“O Come, O Come Emmanuel”
by Rob Yongue
Dec. 1, 2019
Read Isaiah 11
Isaiah 7:14 — “Therefore, the Lord himself will give you a sign: See, the virgin will conceive, have a son, and name him Immanuel.”
The text for “O Come, O Come, Emmanuel” comes from a seven verse Latin poem that dates back to the 8th century. It was used in a call and response fashion during the vespers, or evening service.
The poem came to the attention of Anglican priest and hymn writer John Mason Neale in the mid 1800s. Neale was prevented from serving in a parish due to lung disease, but he devoted much of his life to social ministry. He founded a nursing order of Anglican nuns and helped organizations that cared for orphans and young women. In his “spare time”, he translated early and medieval Greek and Latin hymns for his fellow Anglicans.
Like the original poem, Neale’s translation from 1851 contained seven stanzas; today many modern hymnals contain only four or five. Various names for the Messiah are used in each stanza to express the fulfillment of prophecy that Jesus brings. English choirmaster Thomas Helmore was the first person to pair Neale’s text with the tune Veni Emmanuel. He also is said to have added the familiar refrain “Rejoice, rejoice, Immanuel shall come to you, O Israel.”
British hymnologist J.R. Watson provides a context for the antiphons included on the second page after the hymn in our United Methodist Hymnal: “The antiphons, sometimes called the ‘O antiphons’ or ‘The Great O’s’, were designated to concentrate the mind on the coming Christmas, enriching the meaning of the Incarnation with a complex series of references from the Old and New Testaments.”
Each antiphon begins as follows:
- Sapentia (Wisdom)
- Adonai (Hebrew word for God)

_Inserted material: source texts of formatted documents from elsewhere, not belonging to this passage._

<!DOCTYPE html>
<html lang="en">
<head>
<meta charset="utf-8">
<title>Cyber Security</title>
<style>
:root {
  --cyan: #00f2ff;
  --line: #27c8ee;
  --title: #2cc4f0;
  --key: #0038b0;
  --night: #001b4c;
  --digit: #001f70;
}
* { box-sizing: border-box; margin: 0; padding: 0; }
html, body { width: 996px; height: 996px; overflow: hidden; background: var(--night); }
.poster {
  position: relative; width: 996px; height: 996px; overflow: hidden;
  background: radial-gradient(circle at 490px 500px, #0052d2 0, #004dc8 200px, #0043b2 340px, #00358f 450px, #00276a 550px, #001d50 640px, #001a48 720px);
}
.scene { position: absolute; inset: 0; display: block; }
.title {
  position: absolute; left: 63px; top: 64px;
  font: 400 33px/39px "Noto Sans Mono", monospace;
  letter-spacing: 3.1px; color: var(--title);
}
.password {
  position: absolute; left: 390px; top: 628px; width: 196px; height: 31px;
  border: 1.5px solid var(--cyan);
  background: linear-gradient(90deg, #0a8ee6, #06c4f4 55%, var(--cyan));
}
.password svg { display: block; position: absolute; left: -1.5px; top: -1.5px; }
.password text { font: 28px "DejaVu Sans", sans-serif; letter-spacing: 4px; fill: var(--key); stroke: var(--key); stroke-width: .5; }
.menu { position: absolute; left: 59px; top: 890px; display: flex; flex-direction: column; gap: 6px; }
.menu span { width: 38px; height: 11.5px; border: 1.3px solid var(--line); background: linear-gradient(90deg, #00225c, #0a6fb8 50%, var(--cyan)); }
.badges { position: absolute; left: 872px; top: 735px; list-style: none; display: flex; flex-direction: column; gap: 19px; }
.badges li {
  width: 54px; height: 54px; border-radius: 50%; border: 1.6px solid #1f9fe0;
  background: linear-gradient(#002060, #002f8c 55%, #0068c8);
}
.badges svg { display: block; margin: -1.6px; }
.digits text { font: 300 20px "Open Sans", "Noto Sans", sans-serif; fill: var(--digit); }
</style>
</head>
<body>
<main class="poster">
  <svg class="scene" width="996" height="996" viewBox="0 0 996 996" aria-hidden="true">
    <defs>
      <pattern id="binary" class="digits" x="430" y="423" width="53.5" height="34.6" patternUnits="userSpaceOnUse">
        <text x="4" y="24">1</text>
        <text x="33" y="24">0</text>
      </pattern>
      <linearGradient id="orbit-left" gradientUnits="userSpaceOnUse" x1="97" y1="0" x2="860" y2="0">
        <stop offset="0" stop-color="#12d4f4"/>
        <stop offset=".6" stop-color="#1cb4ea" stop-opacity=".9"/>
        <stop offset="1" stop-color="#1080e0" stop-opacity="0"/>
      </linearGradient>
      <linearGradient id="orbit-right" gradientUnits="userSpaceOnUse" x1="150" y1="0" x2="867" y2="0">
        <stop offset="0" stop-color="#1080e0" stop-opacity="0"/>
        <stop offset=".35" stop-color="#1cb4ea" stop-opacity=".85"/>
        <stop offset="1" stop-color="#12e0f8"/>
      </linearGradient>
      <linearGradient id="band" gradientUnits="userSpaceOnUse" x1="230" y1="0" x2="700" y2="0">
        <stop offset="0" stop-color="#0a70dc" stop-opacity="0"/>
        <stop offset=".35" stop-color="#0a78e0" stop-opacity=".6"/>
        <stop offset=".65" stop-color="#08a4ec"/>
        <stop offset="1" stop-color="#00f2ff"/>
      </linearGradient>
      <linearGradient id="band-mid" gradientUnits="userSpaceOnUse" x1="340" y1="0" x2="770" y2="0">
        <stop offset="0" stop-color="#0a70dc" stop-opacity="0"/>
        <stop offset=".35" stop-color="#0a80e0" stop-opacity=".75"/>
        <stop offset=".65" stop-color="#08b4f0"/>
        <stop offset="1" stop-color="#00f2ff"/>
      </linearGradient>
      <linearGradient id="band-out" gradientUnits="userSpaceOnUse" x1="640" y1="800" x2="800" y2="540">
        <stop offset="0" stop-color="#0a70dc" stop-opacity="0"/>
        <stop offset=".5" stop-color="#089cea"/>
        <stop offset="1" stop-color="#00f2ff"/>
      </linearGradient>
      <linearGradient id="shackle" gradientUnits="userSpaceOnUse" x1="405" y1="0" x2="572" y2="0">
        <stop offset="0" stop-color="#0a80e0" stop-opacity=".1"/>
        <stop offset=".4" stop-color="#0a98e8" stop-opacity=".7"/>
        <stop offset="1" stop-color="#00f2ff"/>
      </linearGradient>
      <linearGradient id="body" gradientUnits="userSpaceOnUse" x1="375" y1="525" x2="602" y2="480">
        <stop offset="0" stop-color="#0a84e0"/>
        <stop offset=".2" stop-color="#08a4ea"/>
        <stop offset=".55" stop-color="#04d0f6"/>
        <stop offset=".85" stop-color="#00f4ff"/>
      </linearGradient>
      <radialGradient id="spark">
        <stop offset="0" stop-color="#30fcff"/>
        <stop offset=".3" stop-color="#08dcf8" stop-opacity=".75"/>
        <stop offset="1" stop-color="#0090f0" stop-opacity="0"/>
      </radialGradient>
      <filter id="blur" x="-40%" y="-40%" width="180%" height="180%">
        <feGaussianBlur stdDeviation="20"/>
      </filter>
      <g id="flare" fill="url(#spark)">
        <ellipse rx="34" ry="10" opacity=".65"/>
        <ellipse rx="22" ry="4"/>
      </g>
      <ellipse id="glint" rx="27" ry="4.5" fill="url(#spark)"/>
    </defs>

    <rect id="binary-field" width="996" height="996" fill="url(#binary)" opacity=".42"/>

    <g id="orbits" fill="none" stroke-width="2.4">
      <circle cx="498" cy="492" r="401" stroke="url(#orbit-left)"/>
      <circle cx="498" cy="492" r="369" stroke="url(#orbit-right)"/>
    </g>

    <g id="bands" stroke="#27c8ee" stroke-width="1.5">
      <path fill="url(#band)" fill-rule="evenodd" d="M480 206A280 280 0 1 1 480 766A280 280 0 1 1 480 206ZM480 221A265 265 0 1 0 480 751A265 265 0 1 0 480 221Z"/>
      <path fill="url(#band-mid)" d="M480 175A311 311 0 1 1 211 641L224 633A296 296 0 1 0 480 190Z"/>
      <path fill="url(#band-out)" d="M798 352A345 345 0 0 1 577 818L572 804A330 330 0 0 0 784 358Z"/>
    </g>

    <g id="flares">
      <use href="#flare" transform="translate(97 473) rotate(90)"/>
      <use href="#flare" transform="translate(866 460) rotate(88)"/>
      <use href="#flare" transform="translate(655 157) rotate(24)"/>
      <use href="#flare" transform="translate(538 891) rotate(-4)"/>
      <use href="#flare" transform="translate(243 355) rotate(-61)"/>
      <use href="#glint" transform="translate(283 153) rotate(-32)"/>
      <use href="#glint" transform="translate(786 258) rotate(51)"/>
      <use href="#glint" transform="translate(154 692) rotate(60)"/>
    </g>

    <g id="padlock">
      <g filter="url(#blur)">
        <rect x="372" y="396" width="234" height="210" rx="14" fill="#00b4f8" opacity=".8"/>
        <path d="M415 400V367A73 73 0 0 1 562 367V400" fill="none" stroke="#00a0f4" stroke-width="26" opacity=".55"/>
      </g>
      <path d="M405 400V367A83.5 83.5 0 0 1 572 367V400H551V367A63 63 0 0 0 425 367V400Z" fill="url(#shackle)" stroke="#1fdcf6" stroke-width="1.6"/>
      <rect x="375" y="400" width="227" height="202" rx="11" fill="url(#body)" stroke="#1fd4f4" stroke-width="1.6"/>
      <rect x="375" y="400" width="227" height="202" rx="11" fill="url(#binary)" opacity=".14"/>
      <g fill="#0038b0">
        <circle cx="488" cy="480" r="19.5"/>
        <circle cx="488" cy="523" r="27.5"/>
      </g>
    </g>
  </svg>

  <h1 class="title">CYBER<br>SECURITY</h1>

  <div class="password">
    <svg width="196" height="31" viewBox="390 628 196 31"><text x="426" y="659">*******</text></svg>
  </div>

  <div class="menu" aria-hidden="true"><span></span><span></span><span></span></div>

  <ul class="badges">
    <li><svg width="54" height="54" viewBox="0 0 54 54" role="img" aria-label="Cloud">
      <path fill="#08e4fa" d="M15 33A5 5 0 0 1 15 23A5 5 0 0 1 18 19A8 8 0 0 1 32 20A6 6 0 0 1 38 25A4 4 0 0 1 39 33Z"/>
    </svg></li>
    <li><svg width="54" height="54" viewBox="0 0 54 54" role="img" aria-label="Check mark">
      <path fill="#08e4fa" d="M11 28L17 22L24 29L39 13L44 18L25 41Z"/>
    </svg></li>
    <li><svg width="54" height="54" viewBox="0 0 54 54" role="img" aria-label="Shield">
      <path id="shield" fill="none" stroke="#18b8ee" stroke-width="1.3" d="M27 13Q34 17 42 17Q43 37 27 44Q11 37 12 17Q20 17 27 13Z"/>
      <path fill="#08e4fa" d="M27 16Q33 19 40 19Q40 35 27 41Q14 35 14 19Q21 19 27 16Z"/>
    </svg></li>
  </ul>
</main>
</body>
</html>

- Radix Jesse (stem or root of Jesse)
- Clavis David (key of David)
- Oriens (dayspring)
- Rex genitium (King of the Gentiles)
Put together, the first letter of the second word of each antiphon spells SARCORE. If read backwards, the letters form a two-word acrostic, “Ero cras,” meaning “I will be present tomorrow.” Jesus is God with us. He has not only come in history, but he is coming again. What a reason to rejoice!
Prayer: Lord Jesus, we wait in joyful hope for you. Send us your grace this Advent season so that we can prepare for your coming. Touch our hearts with longing so that we can better love and serve you and each other. Fill us with the hope that we can be transformed by your Spirit and so help transform the world. We ask these things in the name of Jesus whose kingdom we seek. Amen.